Anonymous More than 1 year ago
Anonymous More than 1 year ago

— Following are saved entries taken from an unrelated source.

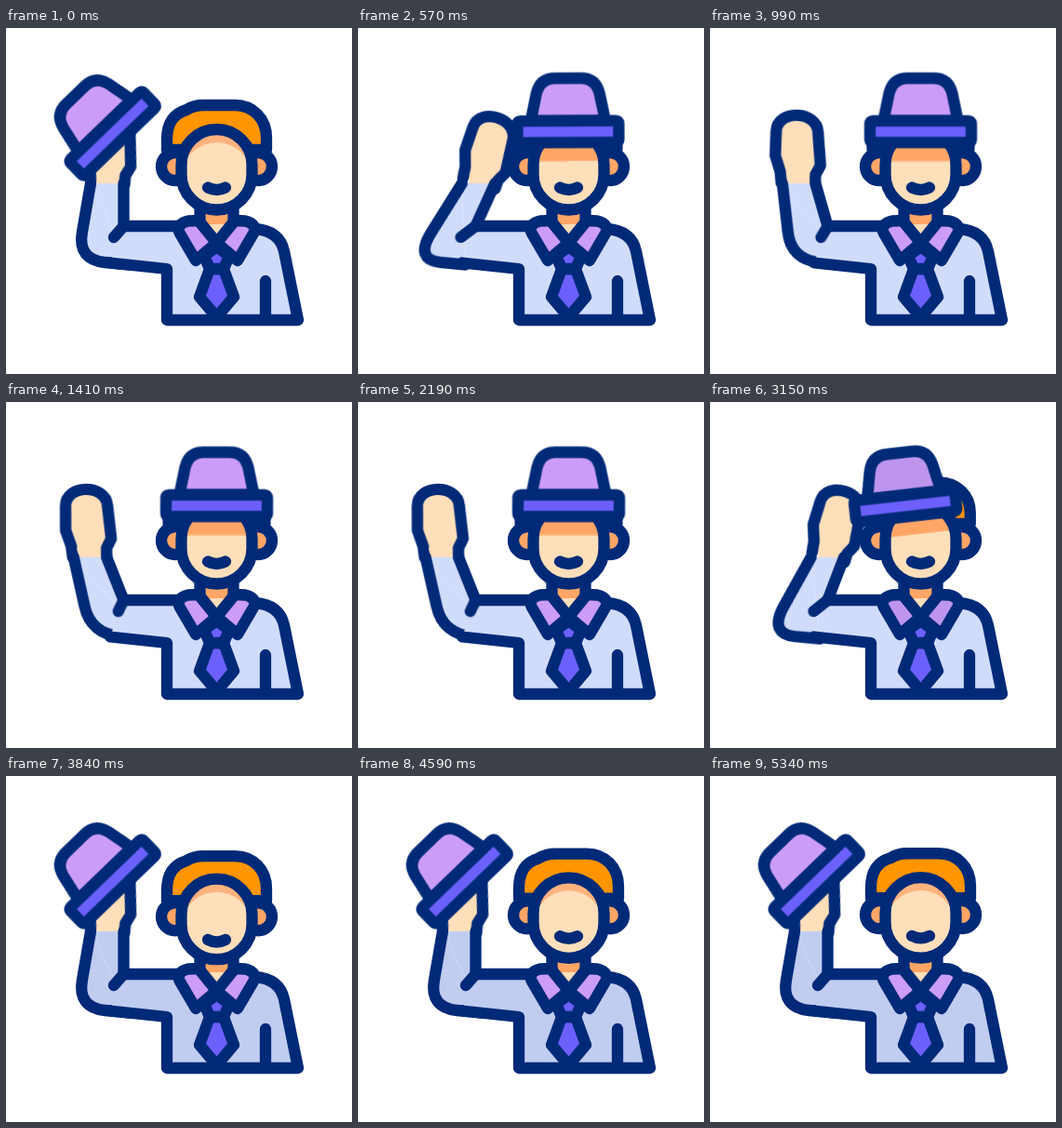
Animation, 372 px wide and 372 px high, one loop 5400 ms. Source, as an HTML page without scripts:

```html
<!DOCTYPE html>
<html lang="en">
<head>
<meta charset="utf-8">
<title>Hat greeting</title>
<style>
html, body { margin: 0; width: 100%; height: 100%; overflow: hidden; background: #fff; }
svg { display: block; width: 100%; height: 100%; }

.line {
  stroke: #002a78; stroke-width: 12.3; stroke-linejoin: round; stroke-linecap: round;
  fill: none; vector-effect: non-scaling-stroke;
}
.skin { fill: #ffdfba; }
.shade { fill: #ffa666; }
.violet { fill: #6c60fc; }
.hair { fill: #ff9500; transform-origin: 226.5px 131px; }
.lilac { fill: #cb9df8; animation: lilac 5.4s step-end infinite; }
.shirt { fill: #d0dcfb; animation: shirt 5.4s step-end infinite; }

.forearm, .hand, .hat, .nod, .hair {
  animation: 5.4s cubic-bezier(.37, 0, .63, 1) infinite;
}
.forearm { animation-name: forearm; transform-origin: 0 213px; }
.hand { animation-name: hand; }
.hat { animation-name: hat; }
.nod { animation-name: nod; }
.hair { animation-name: nod, squash; }

/* poses: hat raised, hand at brim, wave out, wave in */
@keyframes forearm {
  0%, 66.667%, 100% { transform: skewX(0deg); }
  11.111%, 55.556% { transform: skewX(-24.5deg); }
  22.222%, 44.444% { transform: skewX(30.9deg); }
  33.333% { transform: skewX(-3deg); }
}
@keyframes hand {
  0%, 66.667%, 100% { transform: translate(109px, 167px) rotate(5deg); }
  11.111%, 55.556% { transform: translate(130px, 167px) rotate(19deg); }
  22.222%, 44.444% { transform: translate(81.5px, 167px) rotate(-4deg); }
  33.333% { transform: translate(111.5px, 167px) rotate(10deg); }
}
@keyframes hat {
  0%, 66.667%, 100% { transform: translate(114.7px, 113.5px) rotate(-44deg); }
  11.111%, 55.556% { transform: translate(226.5px, 111.5px) rotate(0deg); }
}
@keyframes nod {
  0%, 66.667%, 83.333%, 100% { translate: 0 0; }
  75%, 91.667% { translate: 0 var(--n); }
}
@keyframes squash {
  0%, 7.4%, 59.3%, 100% { scale: 1 1; }
  10.4%, 55.6% { scale: .97 .55; }
}
@keyframes shirt {
  63.889%, 100% { fill: #c0cdf1; }
}
@keyframes lilac {
  53.333% { fill: #bd95ee; }
  63.889%, 100% { fill: #cb9df8; }
}
</style>
</head>
<body>
<svg viewBox="0 0 372 372">
  <defs>
    <path id="face" d="M188.5 147a38 38 0 0 1 76 0V157.5a38 38 0 0 1 -76 0Z"/>
    <clipPath id="inFace"><use href="#face"/></clipPath>
    <path id="collar" d="M207 207L196 207.5Q182 211 187 221L204 250L226.5 231Z"/>
  </defs>

  <!-- arm and body -->
  <path class="line skin hand" d="M-18 0L-19.5 -12L-25.5 -29V-55C-25.5 -79 17.5 -79 19.5 -56L23.5 -20L18.5 -10V0"/>
  <g class="forearm">
    <path class="skin" d="M98 157H121V168H98Z"/>
    <path class="shirt" d="M91 167H127V213L134 254Z"/>
    <path class="line shirt" d="M134 254.5L106 252C88 250 78 240 82 219L91 167"/>
  </g>
  <path class="line shirt" d="M112 252.5L173 259V314H314L299 240Q294 218 268 216L190 213H126"/>
  <path class="line forearm" d="M126.5 167V213L116 225"/>
  <path class="line" d="M279 272V311"/>

  <!-- neck, collar, tie -->
  <path class="skin" d="M208 190H245V207L226.5 231L208 207Z"/>
  <path class="shade" d="M208 190H245V211H208Z"/>
  <path class="line" d="M208.5 192V207M244.5 192V207"/>
  <use href="#collar" class="line lilac"/>
  <use href="#collar" class="line lilac" transform="matrix(-1 0 0 1 453 0)"/>
  <path class="line violet" d="M219 259H234L245 289L226.5 311L208 289Z"/>
  <path class="line violet" d="M226.5 235L240 245L234 259H219L213 245Z"/>

  <!-- head -->
  <g class="nod" style="--n:4px">
    <circle class="line shade" cx="182" cy="149" r="15"/>
    <circle class="line shade" cx="271" cy="149" r="15"/>
  </g>
  <path class="line hair" style="--n:5.5px" d="M173 131V120C173 101 181 92 194 88Q202 83 212 83H246C266 83 280 98 280 118V131Z"/>
  <g class="nod" style="--n:3px">
    <g clip-path="url(#inFace)">
      <use href="#face" fill="#ffb27d"/>
      <use href="#face" class="skin" y="14"/>
      <g class="hat"><rect class="shade" x="-60" width="120" height="31.5"/></g>
    </g>
    <use href="#face" class="line"/>
  </g>
  <path class="line nod" style="--n:8px" d="M217 171.5Q226.5 176.5 236 171.5"/>

  <g class="hat">
    <path class="line lilac" d="M-40 -12L-34 -41Q-30 -57.5 -14 -57.5H14Q30 -57.5 34 -41L40 -12Z"/>
    <rect class="line violet" x="-54.5" y="-11.7" width="109" height="23.4" rx="3"/>
  </g>
</svg>
</body>
</html>
```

Chapter Nine When we reach the dining hall, I sit at a table. Plates piled high with food are everywhere. I take an empty plate from a stack nearby and get one piece of bacon and some scrambled eggs. I find a fork and sit down, feeling like lead is being pumped into my veins. I poke the eggs with my fork and stare blankly at them. "Terrin?" A voice says. Kato slides into the seat next to me. "You okay?" He asks. "Yeah..." I mumble. "What's wrong?" "Nothing." I rest my head on my hand, my elbow pressed into the wooden tabletop. "Something's obviously up. What is it?" He presses. "Nothing!" I snarl. "You saved my life. I'm just trying to help." Kato says, raising his hands in surrender. I relent. "Sorry. I'm fine." "Okay. Whatever. So, what'd you think of the horseback?" "It was okay, I guess." "You looked like you were having the time of your life. 'Okay' can't equal 'the time of your life.'" "Maybe it wasn't the time of my life." I counter. "I think you're just in a bad mood about something, but you won't tell me what." He answers, frowning at me. I slam my fist on the table and leap to my feet. "I'm fine, okay!? It's none of your business how I feel! You seemed happier with those other girls!" I shout. With that, I spin around on my heel and storm out. As I stalk to my room the hurt and shocked green eyes burn in my mind. # # # I sit on a windowsill in the girls' dorm, looking out past the wheat and on to snowy gray mountains, grassy hillsides dotted with trees. Regret builds up inside me. I shouldn't have yelled at Kato. He just wanted to help me. 'He pushed too hard.' I think to myself. I here the door creak open, and spin around. A large, muscular man with a close-shaven military haircut stands in the doorway. He's wearing jeans, a gray T-shirt, and a military vest over his shirt. He has on work boots and an AK-47 strapped to his back. A pistol is in his hand. "Um, can I... help you?" I ask nervously. "Military procedure. An important operation. You were chosen. Follow me immediately. You will be given a proper uniform and gun soon." He says. I stand uncertainly and follow the man out the door, through winding halls, and finally, into a grassy expanse. Another man waits. He's completely dressed in a camoflauge uniform with work boots and a camoflauge helmet with goggles—an American military uniform, from the twenty-first century—a long time ago. "Hello." The waiting man says to me, extending a hand. "I'm Sargent O'Raem. You and a few others have been chosen to join the fighting early. He dismisses the other man and leads me over to a strange-looking hovership. "What's that?" I ask. "A helicopter. A commonly used war vehicle long ago." Explains Sargent O'Raem. "Hop in. Your gear is inside." I obey, climbing in and finding a black backpack with dogtags hanging off. I read them, finding my name. I pull out my uniform and duck behind a stack of boxes to change. My uniform consists of military-camo pants and a tannish T-shirt. I leave on my sneakers. I walk out and sit down. A few others board the helicopter—a red-haired boy, a dark-skinned girl, a boy with deeply tanned skin and black hair, and a blond boy. They change one at a time behind the boxes into uniforms identical to mine. When we're all seated, Sargent O'Raem boards the ship. "No worries. We're flying to a bunker where you will meet your comrades. Then you'll be heading into war." Those are the worst words I've ever heard.